Now let's take a look at Gurley. He was an MVP candidate last season when teams catered their defensive game plans to stopping him. However, injuries limited him late last season and, unfortunately, it appears years of wear and tear have taken their toll on the All-Pro. He has career lows in touches (14.9) and carries (13), as well as scrimmage yards (63.6), rush yards (53.5) and receiving yards (10.1) per game in 2019. With Gurley playing a lesser role, it feels like the Rams are beating themselves by not fully utilizing his abilities. Will we see any offensive progress against the Bears this weekend? Time will tell.
Expect the Patriots to be well-rested and determined to get revenge on the team that beat them in Super Bowl LII. To do that, Tom Brady and the Patriots might run an up-tempo offense, which proved to be successful in Week 9, even though they lost to the Baltimore Ravens. The Patriots should use the same up-tempo approach this week against the Eagles because it gives them an advantage in several areas. First and foremost, the Patriots have always been a well-conditioned team and playing at a fast pace wears out the defense, ultimately weakening its pass rush. It also helps mask some of their offensive line issues by keeping the defense off balance. The tempo plays into the strength of Brady's quick release and ability to read defenses. Using this approach against the Eagles should prove successful. Philly's secondary has struggled even when healthy, and covering Julian Edelman and James White out of the backfield will be even tougher in this scheme. If the Patriots want to get back on track, go right after the defense from the start.
You get what you emphasize, and the Eagles have found success in the run game by emphasizing it. It's weird how that works out. Unfortunately, the backfield has suffered some setbacks this week with Darren Sproles going on IR and Jordan Howard's status for Sunday's game vs. New England up in the air. Howard, who suffered a stinger in Week 9, has not been cleared for contact, but he had provided the Eagles with an effective runner between the tackles prior to the injury. With Howard's uncertain availability, the Eagles signed Jay Ajayi on Friday. Ajayi was part of that Super Bowl-winning team two years ago and has the ability to provide the Eagles' offense with a real spark this weekend.
That said, Philly's Miles Sanders must have a huge game if the Eagles want to have any success against the Patriots' stout defense. The rookie is a change-of-pace back who adds some speed to the offense and is dangerous out of the backfield as a receiver.
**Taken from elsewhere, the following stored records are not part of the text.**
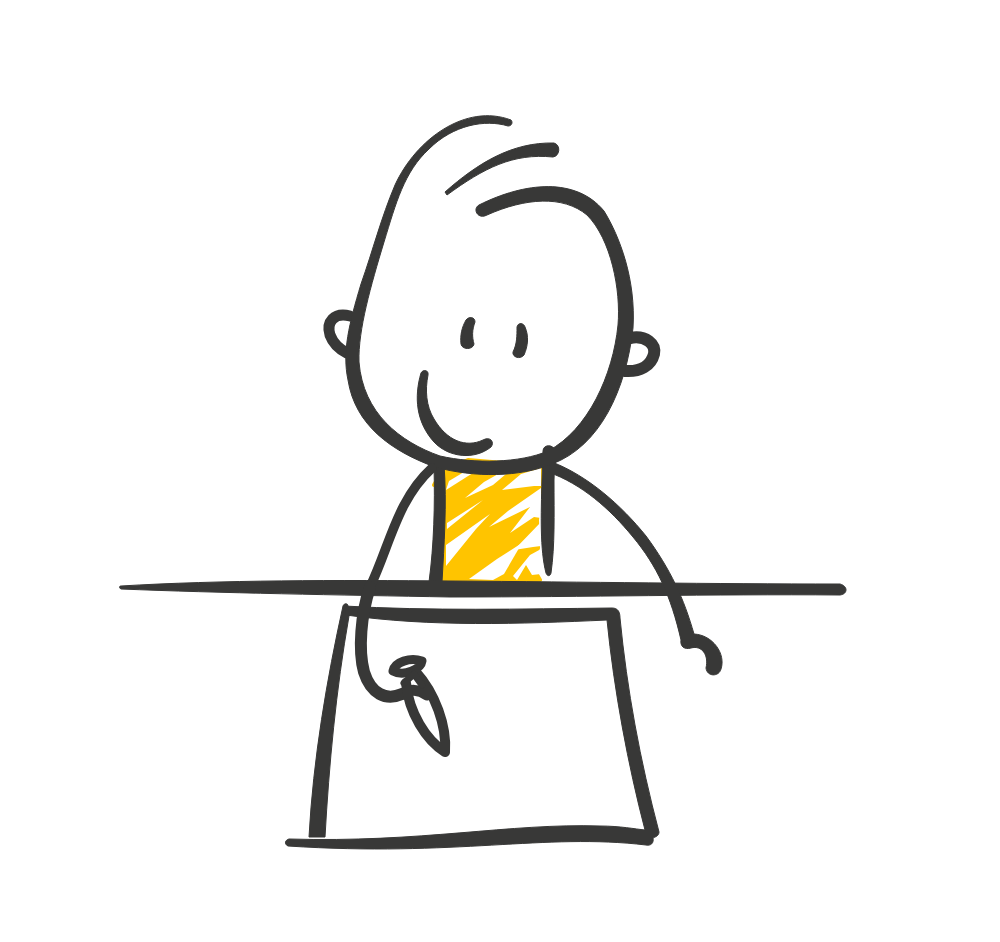
<!DOCTYPE html>
<html lang="en">
<head>
<meta charset="utf-8">
<title>Stick figure drawing at a desk</title>
<style>
:root { --paper: #ffffff; --ink: #383837; --shirt: #ffc400; }
html, body { margin: 0; background: var(--paper); overflow: hidden; }
svg { display: block; width: 1000px; height: 942px; }
.ink { fill: var(--ink); stroke: var(--ink); stroke-width: 1; stroke-linejoin: round; }
.line { fill: none; stroke: var(--ink); stroke-linecap: round; stroke-linejoin: round; }
.shirt { fill: var(--shirt); stroke: var(--shirt); stroke-width: 4; stroke-linejoin: round; }
.gap { fill: var(--paper); }
</style>
</head>
<body>
<svg viewBox="0 0 1000 942" role="img" aria-label="Smiling stick figure at a desk, drawing with a pen on a large sheet">
  <g id="shirt-scribble">
    <path class="shirt" d="M434 485L443 470L468 460L540 466L541 487L537 520L538 548L532 566L540 580L442 580L441 488Z"/>
    <g class="gap">
      <path d="M446 490L449 481L464 472L476 471Z"/>
      <path d="M465 498L484 482L500 473L506 474L493 485Z"/>
      <path d="M502 490L521 474L541 468L541 486L534 486Z"/>
      <path d="M447 529L447 523L483 500Z"/>
      <path d="M446 566L446 545L490 514L476 529Z"/>
      <path d="M489 527L508 511L541 488L541 518L534 517L510 533L530 507Z"/>
      <path d="M469 579L497 559L522 543L504 574L493 580Z"/>
      <path d="M514 550L541 522L541 546L533 547Z"/>
      <path d="M513 576L530 555L541 549L541 574L532 575L526 565L517 580Z"/>
    </g>
  </g>

  <g id="torso">
    <path class="ink" d="M434 466L444 464C447 505 444 545 442 582L429 582C434 545 435 505 434 466Z"/>
    <path class="ink" d="M543 451C543 444 554 444 555 451L554 480C554 515 555 545 551 573C550 577 547 576 546 573C540 550 541 515 542 480Z"/>
  </g>

  <g id="ears">
    <path class="line" stroke-width="11" d="M350 316C334 312 326 322 330 335C333 343 339 349 347 353"/>
    <path class="line" stroke-width="12" d="M630 338C646 335 656 344 654 354C651 366 640 372 625 371"/>
  </g>

  <g id="head">
    <path class="ink" d="M511 120C466 103 416 139 395 185C381 218 373 250 361 284C349 324 342 352 348 380C355 425 391 451 435 467C475 478 520 477 552 464C600 446 626 390 633 328C636 280 620 237 604 211C576 177 525 182 479 205C472 209 478 220 487 215C525 198 563 195 587 215C611 239 621 290 618 325C613 375 588 430 548 451C520 463 475 464 440 456C400 442 363 413 359 362C358 330 371 285 384 242C396 203 404 172 429 149C453 125 485 119 508 126C512 126 513 122 511 120Z"/>
    <path class="ink" d="M445 192C478 163 512 142 554 143C561 145 560 156 553 157C513 153 484 168 447 195Z"/>
  </g>

  <g id="face">
    <path class="ink" d="M466 320C469 316 475 317 475 322C472 330 472 337 474 344C473 350 462 350 461 344C460 335 462 327 466 320Z"/>
    <path class="ink" d="M517 327C518 322 524 323 525 327C529 336 528 346 524 355C520 360 512 357 513 352C517 344 517 336 517 327Z"/>
    <path class="ink" d="M421 373C423 369 429 370 428 375C425 390 426 406 434 419C447 441 466 448 483 440C490 436 495 442 491 447C475 460 449 458 434 442C416 422 414 397 421 373Z"/>
  </g>

  <g id="desk-edge">
    <path class="ink" d="M121 586C220 580 340 580 450 581C590 582 710 584 840 584C848 586 848 594 840 595C710 594 590 597 450 597C340 595 220 593 121 589C119 588 119 586 121 586Z"/>
  </g>

  <g id="sheet">
    <path class="ink" d="M343 606C344 603 348 603 348 606L349 616C336 690 329 765 325 837L309 837C313 760 327 678 343 606Z"/>
    <path class="ink" d="M344 606C430 611 520 609 612 608C618 608 620 612 620 618C627 690 640 760 659 832C659 836 655 837 653 838C654 843 651 846 646 845C545 833 455 857 288 846C284 844 285 840 289 839C420 843 510 823 600 826C620 826 635 829 645 830C628 765 614 690 607 620C520 624 430 627 346 615Z"/>
  </g>

  <g id="left-arm">
    <path class="line" stroke-width="9.5" d="M432 468C397 500 390 545 370 587"/>
    <path class="line" stroke-width="12" d="M370 587C361 614 358 650 364 672C371 694 386 701 402 694"/>
    <path class="line" stroke-width="11" d="M402 694C410 689 419 689 427 695"/>
  </g>

  <g id="pen">
    <path class="line" stroke-width="9" d="M393 671C395 662 410 657 422 661C421 669 404 677 393 671Z"/>
    <path class="line" stroke-width="10" d="M406 683C409 713 426 740 445 752C447 726 435 693 416 672"/>
    <path class="line" stroke-width="7" d="M404 683L414 674L422 685"/>
  </g>

  <g id="right-arm">
    <path class="ink" d="M552 462C588 476 621 505 646 536C671 570 684 599 694 634C713 635 726 654 721 669C719 677 707 677 706 668C709 655 702 645 691 648C684 650 680 646 681 640C671 596 657 566 633 537C610 509 582 484 548 472Z"/>
  </g>
</svg>
</body>
</html>
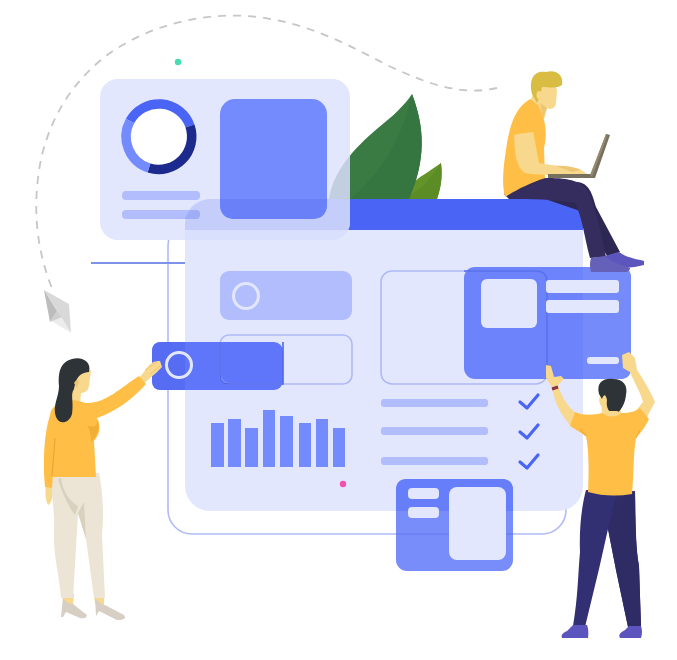
<!DOCTYPE html>
<html lang="en">
<head>
<meta charset="utf-8">
<title>Team building a dashboard</title>
<style>
:root{--blue:#4a64f6;--mid:#748bfd;--soft:#b1bdfc;--pale:#e2e7fe;--line:#b0baf6;--navy:#1b2a8c;--shirt:#ffbf47;--shirt-shade:#f3ad35;--skin:#f8d88c;--skin-shade:#edc673;--hair:#2e3338;--blond:#d9bd43;--trousers:#322f72;--dark:#2d2853;--shoe:#5b55bd;--cream:#ece5d5}
html,body{margin:0;background:#fff;overflow:hidden}
svg{display:block;width:677px;height:660px}
.blue{fill:var(--blue)}.mid{fill:var(--mid)}.soft{fill:var(--soft)}.pale{fill:var(--pale)}
.outline{fill:none;stroke:var(--line);stroke-width:1.6}
.shirt{fill:var(--shirt)}.shirt-shade{fill:var(--shirt-shade)}
.skin{fill:var(--skin)}.skin-shade{fill:var(--skin-shade)}
.hair{fill:var(--hair)}.blond{fill:var(--blond)}
.trousers{fill:var(--trousers)}.dark{fill:var(--dark)}.shoe{fill:var(--shoe)}.cream{fill:var(--cream)}
.trail{fill:none;stroke:#c6c6c6;stroke-width:1.8;stroke-dasharray:8 7}
.ring{fill:none;stroke-width:9.5}
.check{fill:none;stroke:var(--blue);stroke-width:3.2;stroke-linecap:round;stroke-linejoin:round}
</style>
</head>
<body>
<svg viewBox="0 0 677 660" role="img" aria-label="Three people assembling a dashboard from interface cards">
<defs>
<clipPath id="window-shape"><rect x="185" y="199" width="398" height="312" rx="25"/></clipPath>
<clipPath id="card-shape"><rect x="100" y="79" width="250" height="161" rx="18"/></clipPath>
<path id="tick" class="check" d="M520 402L527 408L538 395"/>
<path id="big-leaf" d="M329 199C333 172 353 149 378 128C393 116 404 106 412 94C425 128 426 160 409 199Z"/>
</defs>

<g id="flight-trail">
<path class="trail" d="M497 88C462 96 428 84 391 67C352 47 312 24 258 17C206 11 152 24 110 53C70 82 44 126 38 178C33 220 39 256 53 291"/>
<path d="M44 290L71 333L69 304Z" fill="#d9d9d9"/>
<path d="M44 290L71 333L50 320Z" fill="#ececec"/>
<path d="M44 290L50 322L57 311Z" fill="#bcbcbc"/>
<path d="M57 311L50 322L62 317Z" fill="#cfcfcf"/>
</g>

<g id="leaves">
<path d="M403 199C407 182 422 177 441 163C443 179 440 190 437 199Z" fill="#649429"/>
<path d="M403 199C416 194 429 181 441 163C443 179 440 190 437 199Z" fill="#5c8c25"/>
<use href="#big-leaf" fill="#3a7b44"/>
<path d="M350 199C382 172 401 141 412 94C425 128 426 160 409 199Z" fill="#357540"/>
</g>

<g id="window">
<rect class="outline" x="168" y="222" width="398" height="312" rx="24"/>
<path d="M91 263H185" stroke="#7e92e9" stroke-width="2"/>
<rect class="pale" x="185" y="199" width="398" height="312" rx="25"/>
<rect class="blue" x="185" y="199" width="398" height="31" clip-path="url(#window-shape)"/>
</g>

<g id="summary-card">
<rect class="pale" x="100" y="79" width="250" height="161" rx="18"/>
<g clip-path="url(#card-shape)">
<use href="#big-leaf" fill="#c2cfe0"/>
<g clip-path="url(#window-shape)">
<rect x="185" y="199" width="165" height="31" fill="#c5cefa"/>
<rect x="185" y="230" width="165" height="11" fill="#d9e0fd"/>
</g>
</g>
<circle cx="159" cy="137" r="29" fill="#fff"/>
<path class="ring" stroke="#4a64f6" d="M130 121A33 33 0 0 1 190 126"/>
<path class="ring" stroke="#1b2a8c" d="M190 126A33 33 0 0 1 149 168"/>
<path class="ring" stroke="#748bfd" d="M149 168A33 33 0 0 1 130 121"/>
<rect class="soft" x="122" y="191" width="78" height="9" rx="4"/>
<rect class="soft" x="122" y="210" width="78" height="9" rx="4"/>
<path d="M185 219V218Q187 214 190 210H196Q200 210 200 214Q200 219 196 219Z" fill="#9fadf7"/>
<rect class="mid" x="220" y="99" width="107" height="120" rx="15"/>
<path d="M220 199H327V204Q327 219 312 219H235Q220 219 220 204Z" fill="#6a80f8"/>
</g>

<g id="window-content">
<rect class="soft" x="220" y="271" width="132" height="49" rx="9"/>
<circle cx="246" cy="296" r="12.5" fill="none" stroke="#e2e7fe" stroke-width="3"/>
<rect class="outline" x="381" y="271" width="166" height="113" rx="11"/>
<g id="bar-chart" class="mid">
<rect x="211" y="423" width="13" height="44"/><rect x="228" y="419" width="13" height="48"/><rect x="245" y="428" width="13" height="39"/><rect x="263" y="410" width="12" height="57"/><rect x="280" y="416" width="13" height="51"/><rect x="299" y="423" width="12" height="44"/><rect x="316" y="419" width="12" height="48"/><rect x="333" y="428" width="12" height="39"/>
</g>
<g class="soft"><rect x="381" y="399" width="107" height="8" rx="3"/><rect x="381" y="427" width="107" height="8" rx="3"/><rect x="381" y="457" width="107" height="8" rx="3"/></g>
<use href="#tick"/><use href="#tick" y="30"/><use href="#tick" y="60"/>
</g>

<g id="toggle-card">
<rect x="152" y="342" width="131" height="48" rx="9" fill="#6076fa"/>
<path d="M152 351Q152 342 161 342H185V390H161Q152 390 152 381Z" fill="#566df3"/>
<rect class="outline" x="220" y="335" width="132" height="49" rx="9"/>
<path d="M283 342V384H229Q220 384 220 375V342" fill="none" stroke="#4f66ec" stroke-width="1.6"/>
<circle cx="179" cy="365" r="12.5" fill="none" stroke="#e2e7fe" stroke-width="3"/>
</g>

<g id="profile-card">
<rect x="464" y="267" width="167" height="112" rx="11" fill="#6c83fb"/>
<path d="M583 267H620Q631 267 631 278V368Q631 379 620 379H583Z" fill="#758bfa"/>
<path d="M464 271H536Q547 271 547 282V379" fill="none" stroke="#5a71ec" stroke-width="1.6"/>
<g class="pale"><rect x="481" y="279" width="56" height="49" rx="6"/><rect x="546" y="280" width="73" height="13" rx="3"/><rect x="546" y="300" width="73" height="13" rx="3"/><rect x="587" y="357" width="32" height="7" rx="3"/></g>
</g>

<g id="note-card">
<rect x="396" y="479" width="117" height="92" rx="11" fill="#788dfa"/>
<path d="M396 511V490Q396 479 407 479H502Q513 479 513 490V511Z" fill="#677efa"/>
<path d="M396 534H513" stroke="#6a80f0" stroke-width="1.5"/>
<g class="pale"><rect x="408" y="488" width="31" height="11" rx="4"/><rect x="408" y="507" width="31" height="11" rx="4"/><rect x="449" y="487" width="57" height="73" rx="8"/></g>
</g>

<g id="accent-dots">
<circle cx="178" cy="62" r="3.2" fill="#43dfb0"/>
<circle cx="343" cy="484" r="3.2" fill="#f24fae"/>
</g>

<g id="man-with-laptop">
<path class="dark" d="M545 183L577 182C589 183 592 193 596 207L620 252L607 256L583 212L548 200Z"/>
<path class="trousers" d="M504 194C513 185 530 178 548 178C569 178 584 181 589 194C597 212 602 236 606 257L590 258C585 240 582 216 575 203C553 199 530 199 509 199Z" style="fill:#342d5d"/>
<path class="shoe" d="M605 256L619 252C627 258 637 259 644 261V265C632 268 617 269 606 269Z"/>
<path d="M591 258L605 256C612 263 623 265 630 268Q630 271 626 272H591Q589 265 591 258Z" fill="#6661b8"/>
<path class="skin" d="M536 88C544 81 557 83 557 91L556 103C555 109 551 110 547 108L545 117L539 125L529 103Z"/>
<path class="skin-shade" d="M540 103L547 108L543 118Z"/>
<path class="blond" d="M532 94C528 77 536 70 546 72C556 69 564 75 562 85C557 89 548 87 542 87L540 96L537 103Z"/>
<ellipse class="skin" cx="539" cy="95" rx="2.5" ry="4"/>
<path class="shirt" d="M530 99L538 105C545 117 548 133 544 148L545 178C530 183 516 190 505 197C501 181 504 163 507 143C511 120 517 107 530 99Z"/>
<path class="skin" d="M514 135L533 131L539 163C553 166 570 166 580 169L587 174L577 176C557 175 535 175 525 173C515 166 515 150 514 135Z"/>
<path class="shirt" d="M514 134C516 118 522 111 530 113C537 116 536 127 534 132Z"/>
<path class="skin-shade" d="M556 166Q569 165 580 170L572 172Z"/>
<path d="M606 134L610 135L595 178H548V174H591Z" fill="#77705f"/>
<path d="M606 134L608 134L592 177L590 175Z" fill="#92896f"/>
</g>

<g id="woman-pointing">
<path class="skin" d="M46 483L53 486C53 495 52 503 48 505Q44 497 46 483Z"/>
<path class="skin" d="M139 378L147 368Q152 360 160 361L162 367L156 373L143 384Z"/>
<path class="skin" d="M72 373L91 370L89 386Q88 393 81 393L80 404H67Z"/>
<path class="skin" d="M63 595L74 594L73 605L64 603ZM94 595L104 594L104 606L95 604Z"/>
<path d="M63 597Q66 604 73 604L87 615Q87 619 80 618L66 612L63 617H61ZM95 597Q99 604 105 605L124 615Q128 620 117 620L99 611L96 616Z" fill="#d7cfc4"/>
<path class="cream" d="M52 473H99C103 494 104 514 102 535L105 598H94L86 539L78 513L73 598H61C59 572 53 556 54 530C55 508 50 491 52 473Z"/>
<path d="M61 478Q64 498 78 506L75 515Q64 500 58 479ZM78 513L84 502L86 539Z" fill="#d9d1c0"/>
<path class="shirt" d="M62 402C70 398 79 401 86 403C105 404 120 388 139 376L146 384C133 399 115 412 97 418C101 427 100 434 94 441L96 477H51C50 450 48 424 51 411Q55 404 62 402Z"/>
<path class="shirt-shade" d="M87 425Q97 430 98 419Q101 433 91 442Q91 431 87 425Z"/>
<path class="shirt" d="M52 410C45 426 42 457 45 487L52 488L56 437Z"/>
<path d="M55 438L52 476" fill="none" stroke="#e8a331" stroke-width="1"/>
<path class="hair" d="M89 372C92 362 82 356 72 359C60 362 58 373 59 386C59 397 52 406 56 417C59 425 69 424 72 414C74 401 70 395 74 389C76 381 77 373 89 372Z"/>
<path class="skin-shade" d="M74 383Q77 378 79 381L77 388Z"/>
<path d="M145 370L157 362M150 374L160 366" stroke="#edc673" stroke-width="1"/>
</g>

<g id="man-lifting-card">
<path class="skin" d="M546 365L551 366L554 377L561 376L564 379L558 385C561 396 567 406 577 414L572 427C561 416 554 401 552 387L546 378Z"/>
<path class="skin" d="M622 355L629 352L635 358L637 370C643 379 650 390 655 402L645 421L635 412L643 402C640 391 634 382 630 372L623 368Z"/>
<path d="M552 389L558 387" stroke="#8a3541" stroke-width="3"/>
<path class="skin" d="M601 391H620L621 418H602Z"/>
<path class="skin" d="M600 396L604 392L607 404L601 406Q598 401 600 396Z"/>
<path class="trousers" d="M586 490L635 491C636 518 635 543 639 566L641 626L628 627L616 570L608 529L599 569L585 627L573 626C578 597 578 574 580 552C579 527 582 505 586 490Z"/>
<path class="dark" d="M608 529L616 497L634 494C636 520 635 545 639 566L641 626L628 627L616 570Z" style="fill:#2e2b65"/>
<path class="shoe" d="M573 625H587Q589 630 588 638H562Q560 634 567 631ZM629 626H641Q643 632 641 638H620Q617 634 625 630Z"/>
<path class="shirt" d="M575 412C584 416 594 415 602 413H622C630 413 636 411 640 408L649 419C645 428 640 433 636 438C633 455 634 475 632 494Q609 498 588 492C589 472 589 451 586 436L570 426Z"/>
<path d="M586 436L580 429M636 438L640 430" stroke="#f3ad35" stroke-width="1.2"/>
<path class="hair" d="M599 394C596 382 604 378 613 379C624 379 628 386 626 395C625 404 621 411 614 416C608 411 606 407 607 400Q605 391 602 399Z"/>
<path class="skin" d="M602 413Q612 420 622 413L617 411H605Z"/>
</g>
</svg>
</body>
</html>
I've seen Sanders beat linebackers deep and make big plays with his run-after-the-catch ability on screen passes and routes out of the backfield. He'll be the X-factor in this game because I'm not so sure the Patriots' linebackers can cover him well enough. Earlier in the season, I pointed out in my "Keys to the Game" segment on Up to the Minute that the way to run over the Patriots is to spread them out and run at their inside linebackers. The Eagles can do this successfully thanks to an offensive line that has the goods to win up front, and the addition of a downhill runner like Ajayi should only help.